Tears as jute mill shuts with 30,000 job losses

By Arshad Mahmud, The Guardian, Monday 1 July 2002

Amid tears and anger the authorities yesterday closed the shutters of Bangladesh's biggest jute mill in the face of mounting losses caused by inefficiency, mismanagement and corruption.

The closure of Adamjee jute mill in Narayanganj, about 14 miles south east of the capital Dhaka, has not only plunged nearly 30,000 employees into deep uncertainty but it has also brought an end to an era that was associated with the founding of the industry by a Pakistani industrialist in 1949.

The industry has already undergone huge upheaval. Jute, used to make rope, was once crucial to Scotland's economy, in particular Dundee which was once known for jute, jam and journalism. Now an entire township, Adamjeenagar, named after the Pakistani owner, is affected. Adamjee's jute mill was regarded as a success until it was nationalised after Bangladesh's independence in 1971. The mill began incurring losses after 1973, largely because of inefficiency and corruption by a nexus of union leaders and management.

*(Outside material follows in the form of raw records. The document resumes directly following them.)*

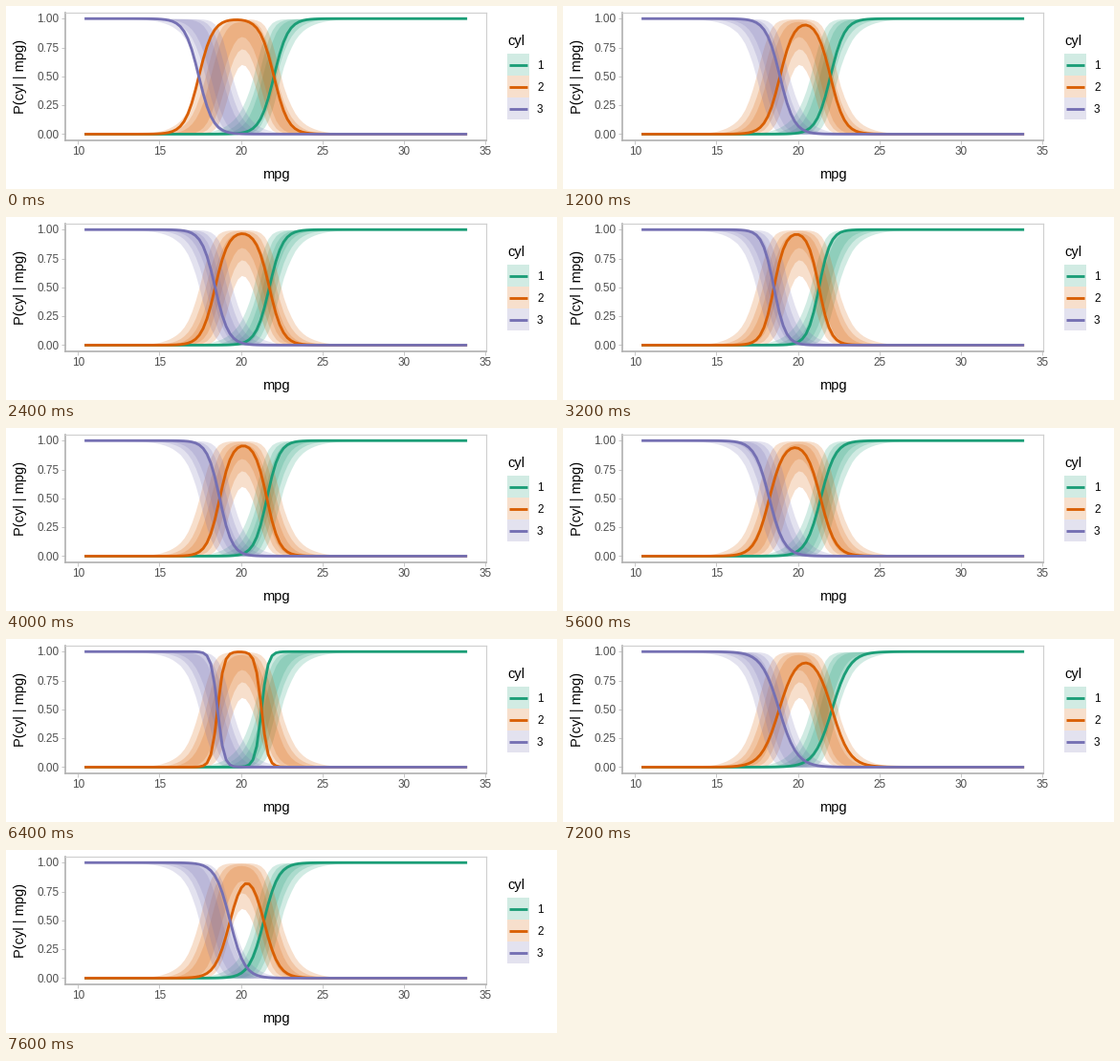
A matplotlib script that plays this animation: 576x192 px, repeating every 8 s.

```python
import numpy as np
import matplotlib.pyplot as plt
from matplotlib.animation import FuncAnimation
from matplotlib.patches import Rectangle

W, H, DPI = 576, 192, 96
COLORS = ["#1b9e77", "#d95f02", "#7570b3"]
LINE = 2.13
GREY = "#b3b3b3"
LEFT, RIGHT, TOP, BOTTOM = 62.1, 502.1, 7.2, 140.5

# One posterior draw per step: lower cutpoint, upper cutpoint, slope
DRAWS = [
    (17.42, 22.03, 2.30), (18.40, 21.80, 2.50), (18.70, 21.60, 2.60),
    (18.90, 22.00, 2.30), (17.50, 21.30, 1.90), (18.00, 21.50, 2.10),
    (18.42, 21.75, 2.42), (17.90, 20.95, 1.18), (18.53, 21.30, 2.80),
    (18.90, 21.90, 3.20), (18.70, 21.60, 2.60), (18.50, 22.10, 1.42),
    (18.78, 22.42, 1.39), (18.50, 21.50, 2.60), (18.25, 21.40, 2.20),
    (18.20, 21.20, 2.30), (18.57, 21.27, 5.10), (18.30, 21.30, 1.83),
    (18.85, 22.10, 1.83), (19.33, 21.42, 2.22),
]

plt.rcParams["font.family"] = "Liberation Sans"


def probabilities(x, low, high, slope):
    """Class probabilities of an ordered logit model."""
    third = 1 / (1 + np.exp(slope * (x - low)))
    first = 1 / (1 + np.exp(slope * (high - x)))
    return first, 1 - first - third, third


mpg = np.linspace(10.4, 33.9, 101)
rng = np.random.default_rng(4)
n = 6000
posterior = probabilities(
    mpg,
    rng.normal(18.46, 0.52, (n, 1)),
    rng.normal(21.6, 0.43, (n, 1)),
    np.exp(rng.normal(np.log(2.3), 0.36, (n, 1))),
)

fig = plt.figure(figsize=(W / DPI, H / DPI), dpi=DPI, facecolor="white")

# Page layer in pixels, with y pointing down
page = fig.add_axes([0, 0, 1, 1])
page.set(xlim=(0, W), ylim=(H, 0))
page.axis("off")

panel = fig.add_axes([LEFT / W, 1 - BOTTOM / H, (RIGHT - LEFT) / W, (BOTTOM - TOP) / H])
panel.set(xlim=(9.225, 35.075), ylim=(-0.05, 1.05),
          xticks=range(10, 36, 5), yticks=np.linspace(0, 1, 5))
panel.tick_params(length=2.75, width=0.54, color=GREY, labelbottom=False, labelleft=False)
for side, spine in panel.spines.items():
    main = side in ("left", "bottom")
    spine.set(color=GREY if main else "#d0d0d0", linewidth=1.3 if main else 0.9)


def label(x, y, text, size=8.8, color="black", **kw):
    page.text(x, y, text, fontsize=size, color=color, va="baseline", **kw)


for value in range(10, 36, 5):
    px = LEFT + (value - 9.225) / 25.85 * (RIGHT - LEFT)
    label(px, 156.4, str(value), color="#4d4d4d", ha="center")
for value in np.linspace(0, 1, 5):
    py = BOTTOM - (value + 0.05) / 1.1 * (BOTTOM - TOP)
    label(55.5, py + 4.2, f"{value:.2f}", color="#4d4d4d", ha="right")
label(282.3, 180.5, "mpg", 11, ha="center")
label(18.5, 73.8, "P(cyl | mpg)", 11, ha="center", rotation=90, rotation_mode="anchor")
label(524, 41, "cyl", 11)

for i, color in enumerate(COLORS):
    y = 50 + 23.04 * i
    page.add_patch(Rectangle((524, y), 23.04, 23.04, color=color, alpha=0.2, lw=0))
    page.plot([526.3, 544.7], [y + 11.5] * 2, color=color, lw=LINE, solid_capstyle="butt")
    label(555, y + 15.7, str(i + 1))

for probs, color in zip(posterior, COLORS):
    for width in (0.95, 0.8, 0.5):
        lower, upper = np.quantile(probs, [0.5 - width / 2, 0.5 + width / 2], axis=0)
        panel.fill_between(mpg, lower, upper, color=color, alpha=0.2, lw=0)

curves = [panel.plot([], [], color=c, lw=LINE, solid_capstyle="butt", zorder=3)[0]
          for c in COLORS]


def update(step):
    for curve, p in zip(curves, probabilities(mpg, *DRAWS[step])):
        curve.set_data(mpg, p)
    return curves


anim = FuncAnimation(fig, update, frames=len(DRAWS), interval=400, repeat=True, repeat_delay=0)
plt.show()
```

Some economists and independent observers believe it was part of a conspiracy to “destroy the jute industry” by the international lobby aimed at making Bangladesh perpetually dependent on foreign aid. With 3,200 looms situated over an area of 300 acres of land the jute mill had become the largest not only in the then Pakistan but also in Asia.

“The mill has sustained a loss of more than taka 12000m (£150m) in the past 30 years,” said Hafizuddin Ahmed, the jute minister. “The nation is simply unable to carry the burden any more”.

Weeping workers and their families left the mill area in trucks, pick-ups and rickshaw vans with their belongings yesterday but they seemed to resent the government decision.

Fearing a backlash the authorities quickly deployed more than a thousand police and paramilitary forces to meet any violence.

The government has announced severance pay for regular workers.